The body is made up of many types of cells. All cancers begin in the cells which make up the human body. To understand cancer, it is helpful to understand what happens when normal cells become cancer cells.
Different cell types make up the different types of body tissues. For example, there are bone cells in bone or nerve cells in the brain. Most liver tissue is made up of liver cells (hepatocytes).
Normal cells grow and multiply in a controlled manner that produces more cells as they are needed to keep the body healthy. When cells become old or damaged, they die and are replaced with new cells.
Sometimes the orderly process of cell growth and division goes wrong.
The genetic material (DNA) of a cell can become damaged or changed, producing mutations that affect normal cell growth and division. When this happens, cells do not die when they should and new cells form when the body does not need them. The extra cells may form a mass of tissue called a tumour. The term "cancer" is used for the many diseases that occur when the cells of the body multiply in an uncontrolled manner, grow to solid tissue lumps and invade other tissues.
Normal cell division showing apoptosis (cell suicide) and cancer cell division.
Once tumours start growing into functional structures such as airways, brain or kidney they can affect organ function and finally, cause death.

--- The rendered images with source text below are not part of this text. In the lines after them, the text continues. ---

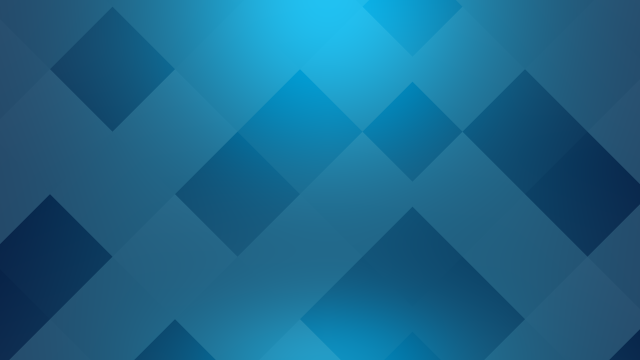
Give the GLSL for this background, as a Shadertoy shader.

```glsl
const float STEP = 0.1736;          // half diagonal of a diamond, in canvas heights
const float TOP_ROW = 0.0185;       // depth of the first row of centers
const float SEAM = 0.6445;          // mirror axis, as a fraction of the width
const float SEAM_OVERLAP = 0.2;     // part of a step hidden behind the axis
const float GLOW_X = 0.512;         // glow axis, as a fraction of the width
const vec2 TOP_SPREAD = vec2(0.43, 0.45);
const vec2 BOTTOM_SPREAD = vec2(0.38, 0.20);
const float BOTTOM_POWER = 0.62;
const vec3 EDGE_BLUE = vec3(0.140, 0.275, 0.400);
const vec3 INNER_BLUE = vec3(0.125, 0.350, 0.475);
const vec3 GLOW_BLUE = vec3(-0.010, 0.395, 0.460);
const vec3 DIM_SHADE = vec3(0.080, 0.110, 0.095);   // accent away from the glow
const vec3 LIT_SHADE = vec3(0.190, 0.085, 0.020);   // accent inside the glow
const vec3 PALE_TINT = vec3(0.032, 0.030, 0.029);
const int SAMPLES = 3;              // antialiasing grid per side

float hash(vec3 cell) {
    return fract(sin(dot(cell, vec3(127.1, 311.7, 74.7))) * 4375.85);
}

float softSpot(vec2 offset, vec2 spread) {
    vec2 q = offset / spread;
    return exp(-dot(q, q));
}

// Light from the top and bottom edges; y runs downward
float glowAt(vec2 p, float dx) {
    return softSpot(vec2(dx, p.y), TOP_SPREAD)
         + BOTTOM_POWER * softSpot(vec2(dx, p.y - 1.02), BOTTOM_SPREAD);
}

// Dark diamonds come in pairs, five cells apart, shifted on odd diagonals
float isAccent(vec2 cell, vec2 center) {
    float shift = 2.0 * (1.0 - mod(cell.y, 2.0));
    float paired = step(mod(cell.x - shift, 5.0), 1.5) * step(0.5, center.y);
    return max(paired, step(center.x, 0.5));
}

vec3 scene(vec2 p, float aspect) {
    // Fold about the seam, then find the diamond on the diagonal lattice
    float side = p.x - SEAM * aspect;
    vec2 grid = vec2(abs(side) / STEP + SEAM_OVERLAP, (p.y - TOP_ROW) / STEP);
    vec2 cell = floor((vec2(grid.x + grid.y, grid.y - grid.x) + 1.0) * 0.5);
    vec2 center = vec2(cell.x - cell.y, cell.x + cell.y);
    float descent = (grid.y - center.y + 1.0) * 0.5;

    // Cells touching the seam share one variation on both sides
    float wing = center.x > 1.5 ? sign(side) : 0.0;
    float vary = hash(vec3(cell, wing));

    // Blue field, dimmer toward the left and right rims
    float dx = p.x - GLOW_X * aspect;
    float glow = glowAt(p, dx);
    float rim = smoothstep(0.45, 1.05, abs(dx));
    vec3 field = mix(INNER_BLUE, EDGE_BLUE, rim) + GLOW_BLUE * glow;

    // Accents deepen down and outward; every cell fades toward its lower tip
    float depth = 0.55 + 0.8 * abs(dx) * smoothstep(0.1, 0.5, p.y);
    float shade = depth * mix(1.1, mix(0.2, 0.9, vary), descent);
    vec3 accent = field - mix(DIM_SHADE, LIT_SHADE, smoothstep(0.1, 0.6, glow)) * shade;
    float tint = mix(0.1, 1.0, vary) * (1.0 - 0.85 * descent);
    vec3 pale = field + PALE_TINT * tint;
    return mix(pale, accent, isAccent(cell, center));
}

void mainImage(out vec4 fragColor, in vec2 fragCoord) {
    float aspect = iResolution.x / iResolution.y;
    vec3 sum = vec3(0.0);
    for (int j = 0; j < SAMPLES; j++) {
        for (int i = 0; i < SAMPLES; i++) {
            vec2 offset = (vec2(i, j) + 0.5) / float(SAMPLES) - 0.5;
            vec2 p = (fragCoord + offset) / iResolution.y;
            sum += scene(vec2(p.x, 1.0 - p.y), aspect);
        }
    }
    vec3 color = sum / float(SAMPLES * SAMPLES);
    fragColor = vec4(clamp(color, 0.0, 1.0), 1.0);
}
```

These changes can be triggered, for example, by toxins such as cigarette smoke or some chemicals. Although some of the risk factors are known, there is still a lot to be learned about why and how cancer develops.